— What you have to do —
Only the lines containing the string "function" are needed; copy all of them from the listing.

---+---

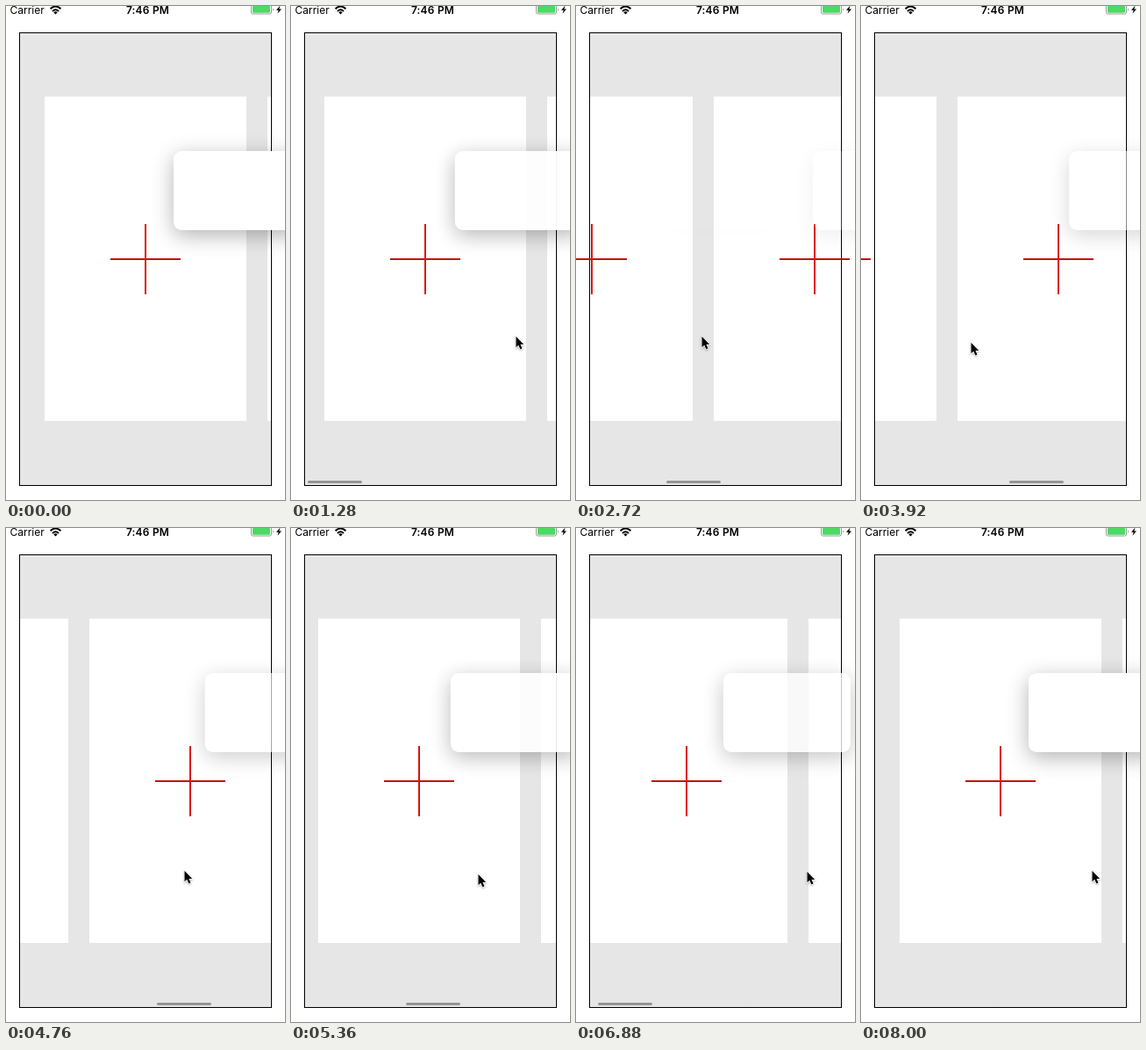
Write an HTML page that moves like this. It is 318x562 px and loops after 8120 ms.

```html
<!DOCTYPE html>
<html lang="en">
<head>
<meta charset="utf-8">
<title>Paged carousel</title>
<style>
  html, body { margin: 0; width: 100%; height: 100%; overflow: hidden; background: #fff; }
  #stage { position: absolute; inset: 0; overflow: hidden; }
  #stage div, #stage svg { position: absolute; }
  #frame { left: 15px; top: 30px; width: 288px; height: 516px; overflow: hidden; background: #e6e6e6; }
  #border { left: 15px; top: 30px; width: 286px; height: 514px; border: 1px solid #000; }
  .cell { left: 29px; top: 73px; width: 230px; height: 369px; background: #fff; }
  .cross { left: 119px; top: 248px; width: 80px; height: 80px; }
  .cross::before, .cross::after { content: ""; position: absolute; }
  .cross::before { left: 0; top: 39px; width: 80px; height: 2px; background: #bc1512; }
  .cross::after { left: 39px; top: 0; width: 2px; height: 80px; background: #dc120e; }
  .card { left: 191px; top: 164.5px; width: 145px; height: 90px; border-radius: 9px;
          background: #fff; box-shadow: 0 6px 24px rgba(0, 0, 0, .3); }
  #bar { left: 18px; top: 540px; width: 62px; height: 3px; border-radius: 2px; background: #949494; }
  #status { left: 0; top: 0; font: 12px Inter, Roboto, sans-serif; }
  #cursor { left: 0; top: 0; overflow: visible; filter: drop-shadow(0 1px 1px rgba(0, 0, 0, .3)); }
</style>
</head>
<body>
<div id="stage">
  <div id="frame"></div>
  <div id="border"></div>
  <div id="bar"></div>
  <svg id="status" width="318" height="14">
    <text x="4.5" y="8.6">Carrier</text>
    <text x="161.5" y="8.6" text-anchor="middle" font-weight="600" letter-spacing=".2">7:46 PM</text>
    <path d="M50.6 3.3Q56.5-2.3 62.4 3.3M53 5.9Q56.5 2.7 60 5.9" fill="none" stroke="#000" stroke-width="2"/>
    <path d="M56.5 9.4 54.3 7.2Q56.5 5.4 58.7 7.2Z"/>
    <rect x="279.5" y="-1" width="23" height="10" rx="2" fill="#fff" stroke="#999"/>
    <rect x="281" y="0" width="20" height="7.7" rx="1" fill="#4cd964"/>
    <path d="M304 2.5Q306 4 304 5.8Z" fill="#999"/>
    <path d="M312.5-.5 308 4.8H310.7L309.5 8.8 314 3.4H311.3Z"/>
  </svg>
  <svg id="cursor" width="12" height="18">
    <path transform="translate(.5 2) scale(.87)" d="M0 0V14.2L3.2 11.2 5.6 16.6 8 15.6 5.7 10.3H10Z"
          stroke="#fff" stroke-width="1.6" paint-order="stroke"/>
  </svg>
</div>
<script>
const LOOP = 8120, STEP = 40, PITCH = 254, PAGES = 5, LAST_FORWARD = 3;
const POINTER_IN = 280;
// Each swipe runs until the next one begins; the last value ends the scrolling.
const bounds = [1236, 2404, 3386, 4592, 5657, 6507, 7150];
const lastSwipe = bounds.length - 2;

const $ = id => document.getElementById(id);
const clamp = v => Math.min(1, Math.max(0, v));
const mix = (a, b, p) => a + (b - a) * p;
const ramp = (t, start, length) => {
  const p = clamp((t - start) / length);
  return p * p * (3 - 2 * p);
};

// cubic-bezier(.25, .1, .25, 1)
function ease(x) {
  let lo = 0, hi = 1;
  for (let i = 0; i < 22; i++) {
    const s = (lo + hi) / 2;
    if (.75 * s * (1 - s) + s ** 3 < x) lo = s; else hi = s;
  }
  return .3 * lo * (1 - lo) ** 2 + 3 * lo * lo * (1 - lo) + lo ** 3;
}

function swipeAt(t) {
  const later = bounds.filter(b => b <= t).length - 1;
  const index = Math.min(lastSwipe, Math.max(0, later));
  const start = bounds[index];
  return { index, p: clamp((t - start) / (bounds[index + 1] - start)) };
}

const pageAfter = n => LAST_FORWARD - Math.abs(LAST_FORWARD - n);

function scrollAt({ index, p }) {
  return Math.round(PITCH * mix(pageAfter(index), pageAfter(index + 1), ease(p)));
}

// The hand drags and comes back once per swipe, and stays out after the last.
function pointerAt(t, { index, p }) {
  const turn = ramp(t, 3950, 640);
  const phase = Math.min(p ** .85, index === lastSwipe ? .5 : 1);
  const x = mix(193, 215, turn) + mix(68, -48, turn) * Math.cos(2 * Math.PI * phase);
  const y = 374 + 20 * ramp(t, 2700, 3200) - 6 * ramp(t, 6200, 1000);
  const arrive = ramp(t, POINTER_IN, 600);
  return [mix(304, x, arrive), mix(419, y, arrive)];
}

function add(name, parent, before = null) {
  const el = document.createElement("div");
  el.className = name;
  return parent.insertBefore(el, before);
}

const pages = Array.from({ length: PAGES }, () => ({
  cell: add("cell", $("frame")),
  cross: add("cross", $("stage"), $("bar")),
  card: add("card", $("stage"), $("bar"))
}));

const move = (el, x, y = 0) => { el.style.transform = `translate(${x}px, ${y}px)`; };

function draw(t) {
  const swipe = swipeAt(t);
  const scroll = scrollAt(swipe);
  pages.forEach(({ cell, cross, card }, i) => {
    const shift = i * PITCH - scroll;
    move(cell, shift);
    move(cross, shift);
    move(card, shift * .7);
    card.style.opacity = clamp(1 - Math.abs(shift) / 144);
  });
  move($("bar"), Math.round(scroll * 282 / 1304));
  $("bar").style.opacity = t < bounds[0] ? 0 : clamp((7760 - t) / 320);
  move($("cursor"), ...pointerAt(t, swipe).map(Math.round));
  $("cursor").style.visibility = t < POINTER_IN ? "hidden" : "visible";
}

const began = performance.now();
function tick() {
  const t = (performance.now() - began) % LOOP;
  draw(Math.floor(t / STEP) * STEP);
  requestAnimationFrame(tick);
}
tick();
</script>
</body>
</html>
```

---+---

— Result of the task —
function ease(x) {
function swipeAt(t) {
function scrollAt({ index, p }) {
function pointerAt(t, { index, p }) {
function add(name, parent, before = null) {
function draw(t) {
function tick() {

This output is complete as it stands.